The study also highlights the constructs of current linguistic theory, arguing for distinctive features and the notion 'onset' and against some of the claims of Optimality Theory and Usage-based accounts.
The importance of Henk Zeevat's new monograph cannot be overstated. [...] I recommend it to anyone who combines interests in language, logic, and computation [...]. David Beaver, University of Texas at Austin
Phonological Development: The Origins of Language in the Child
This is the first book length survey of and introduction to the study of the child's acquisition of phonology. It contrasts data-based interactionist, cognitive models of phonological development with earlier deductive behaviourist and structuralist accounts.

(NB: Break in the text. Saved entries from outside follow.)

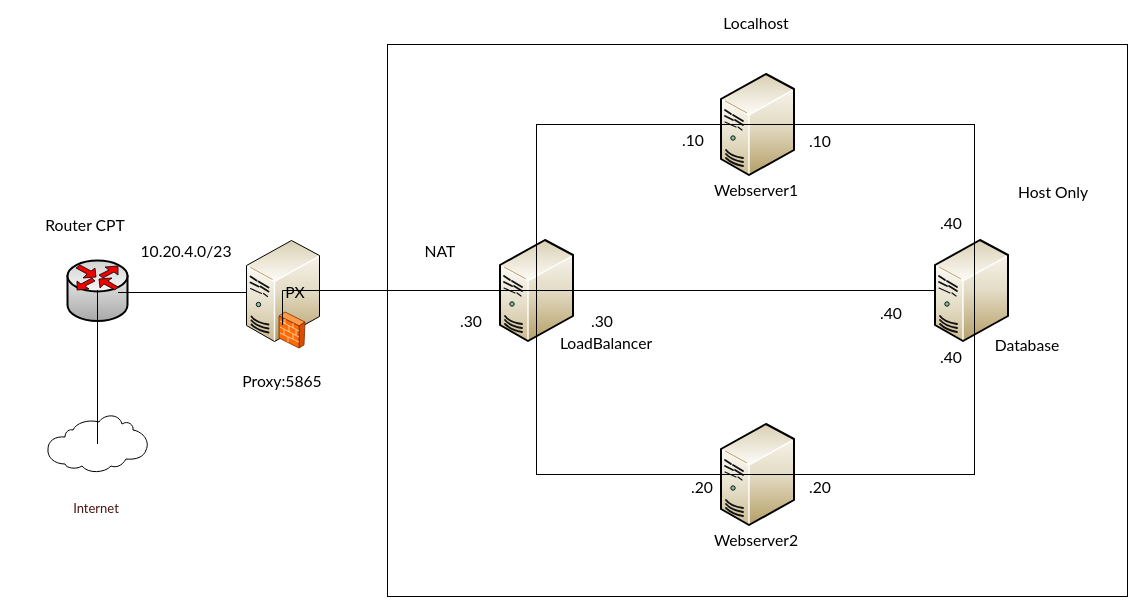
<!DOCTYPE html>
<html lang="en">
<head>
<meta charset="utf-8">
<title>Network diagram</title>
<style>
:root {
  --paper: #fff;
  --ink: #000;
  --internet: #4a1414;
  --arrow: #f00000;
  --brick: #ff6a00;
  --brick-dark: #d94f00;
  --cream: #f3efe2;
}
* { margin: 0; padding: 0; box-sizing: border-box; }
html, body { width: 1140px; height: 615px; overflow: hidden; background: var(--paper); }
.diagram { position: relative; width: 1140px; height: 615px; overflow: hidden; font: 15.7px/20px Lato, sans-serif; color: var(--ink); }
.drawing { position: absolute; left: 0; top: 0; display: block; }
.label { position: absolute; left: var(--x); top: var(--y); transform: translate(-50%, -50%); white-space: nowrap; }
.label.internet { font-size: 13px; color: var(--internet); }
.link { fill: none; stroke: var(--ink); stroke-width: 1; }
.server { stroke: var(--ink); stroke-width: 2; }
.server.light { stroke-width: 1; }
</style>
</head>
<body>
<main class="diagram">
  <svg class="drawing" width="1140" height="615" viewBox="0 0 1140 615" aria-hidden="true">
    <defs>
      <linearGradient id="side-fill" x1="0" y1="0" x2="0" y2="1">
        <stop offset="0" stop-color="#f6f3ea"/>
        <stop offset=".4" stop-color="#e4dcc6"/>
        <stop offset="1" stop-color="#b59f68"/>
      </linearGradient>
      <linearGradient id="front-fill" x1="0" y1="0" x2="0" y2="1">
        <stop offset="0" stop-color="#fbfaf5"/>
        <stop offset=".5" stop-color="#e6dfcb"/>
        <stop offset="1" stop-color="#cbbb90"/>
      </linearGradient>
      <linearGradient id="top-fill" x1="0" y1="0" x2="0" y2="1">
        <stop offset="0" stop-color="#d9cfb3"/>
        <stop offset="1" stop-color="#fdfcf8"/>
      </linearGradient>
      <linearGradient id="router-side" x1="0" y1="0" x2="0" y2="1">
        <stop offset="0" stop-color="#e8e8e8"/>
        <stop offset="1" stop-color="#a8a8a8"/>
      </linearGradient>
      <linearGradient id="router-top" x1="0" y1="0" x2="0" y2="1">
        <stop offset="0" stop-color="#d2d2d2"/>
        <stop offset="1" stop-color="#f6f6f6"/>
      </linearGradient>
      <g id="server">
        <g stroke="none">
          <polygon points="1,26 46,1 74,16 29,42" fill="url(#top-fill)"/>
          <polygon points="1,26 29,42 29,102 1,86" fill="url(#front-fill)"/>
          <polygon points="29,42 74,16 74,77 29,102" fill="url(#side-fill)"/>
        </g>
        <path d="M2 27L29 42L73 17M29 42V101" fill="none" stroke="#fff" stroke-width="1.4"/>
        <path d="M5 28L27 40" fill="none" stroke="#c39d62" stroke-width="1"/>
        <g fill="none" stroke="#111" stroke-linecap="round">
          <path d="M5 37L11 41M13 42L23 48M5 43L13 47M15 47L23 52" stroke-width="1.8"/>
          <path d="M5 49L16 54M18 54L22 57" stroke-width="1.2"/>
          <path d="M6 77Q10 83 23 85M6 81Q11 87 23 89M6 85Q12 91 23 93" stroke-width="1.8"/>
        </g>
        <circle cx="13" cy="65" r="2.2" fill="#7fc8a0" stroke="#111" stroke-width="1"/>
        <polygon points="1,26 46,1 74,16 74,77 29,102 1,86" fill="none" stroke-linejoin="round"/>
      </g>
    </defs>

    <rect id="localhost-frame" class="link" x="387.5" y="44.5" width="740" height="552"/>

    <g id="router">
      <path d="M67.5 276V305A30 16 0 0 0 127.5 305V276Z" fill="url(#router-side)" stroke="#000" stroke-width="2"/>
      <ellipse cx="97.5" cy="276" rx="30" ry="15.5" fill="url(#router-top)" stroke="#000" stroke-width="2"/>
      <g fill="var(--arrow)" stroke="#000" stroke-width=".8" stroke-linejoin="round">
        <polygon points="76,268 80,265 91,271 95,268 96,277 83,278 87,274"/>
        <polygon points="99,275 109,270 105,267 118,266 118,275 114,272 103,278"/>
        <polygon points="77,290 77,281 81,284 92,278 95,281 85,286 89,289"/>
        <polygon points="99,279 112,278 108,281 118,287 115,290 104,284 100,288"/>
      </g>
    </g>

    <path id="internet-cloud" fill="#fff" stroke="#000" d="M65 437C65 431 70 429 73 430C76 423 88 419 99 422C104 414 119 413 122 424C128 420 134 425 133 430C144 432 150 442 146 450C144 457 136 460 126 459C122 466 116 468 111 466C105 473 88 474 82 466C76 470 66 468 65 464C54 464 47 457 48 449C48 441 55 436 65 437Z"/>

    <use href="#server" class="server light" x="245.5" y="239.5"/>
    <use href="#server" class="server" x="499" y="239"/>
    <use href="#server" class="server" x="934" y="239"/>
    <use href="#server" class="server" x="720" y="73"/>
    <use href="#server" class="server" x="720" y="423"/>

    <g id="firewall" stroke="#7a2c00" stroke-width=".8" stroke-linejoin="round">
      <polygon points="279,316 285,312 305,322 299,326" fill="#ff9a4a"/>
      <polygon points="299,326 305,322 304,345 299,348" fill="var(--brick-dark)"/>
      <polygon points="279,316 299,326 299,348 279,338" fill="var(--brick)"/>
      <path d="M280 321L299 331M280 327L299 337M280 333L299 342M285 319V324M293 323V328M289 326V332M296 330V335M284 329V335M293 334V339M288 337V342" fill="none" stroke="#ffe0c4"/>
    </g>

    <g id="links" class="link">
      <path d="M97.5 290V444"/>
      <path d="M118 292.5H246"/>
      <path d="M282.5 325V290.5H935"/>
      <rect x="536.5" y="124.5" width="438" height="350"/>
    </g>
  </svg>

  <span class="label" style="--x:756px;--y:23px">Localhost</span>
  <span class="label" style="--x:85px;--y:225px">Router CPT</span>
  <span class="label" style="--x:186px;--y:251px">10.20.4.0/23</span>
  <span class="label" style="--x:295px;--y:292px">PX</span>
  <span class="label" style="--x:282px;--y:381px">Proxy:5865</span>
  <span class="label internet" style="--x:96px;--y:508px">Internet</span>
  <span class="label" style="--x:440px;--y:251px">NAT</span>
  <span class="label" style="--x:471px;--y:321px">.30</span>
  <span class="label" style="--x:602px;--y:321px">.30</span>
  <span class="label" style="--x:606px;--y:343px">LoadBalancer</span>
  <span class="label" style="--x:693px;--y:140px">.10</span>
  <span class="label" style="--x:820px;--y:141px">.10</span>
  <span class="label" style="--x:756px;--y:190px">Webserver1</span>
  <span class="label" style="--x:702px;--y:487px">.20</span>
  <span class="label" style="--x:820px;--y:487px">.20</span>
  <span class="label" style="--x:756px;--y:540px">Webserver2</span>
  <span class="label" style="--x:1053px;--y:192px">Host Only</span>
  <span class="label" style="--x:951px;--y:223px">.40</span>
  <span class="label" style="--x:891px;--y:313px">.40</span>
  <span class="label" style="--x:951px;--y:357px">.40</span>
  <span class="label" style="--x:1027px;--y:345px">Database</span>
</main>
</body>
</html>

Setting these models in current neurophysiological perspectives, it integrates the flourishing independent research areas of infant speech perception and vocal production. The book traces the nature and timing of prosodic and segmental development with due attention to evidence of individual differences and from cross-linguistic studies. It describes the emergence of first words and the first phonological system against the background of the child's social and cognitive development in the first eighteen months.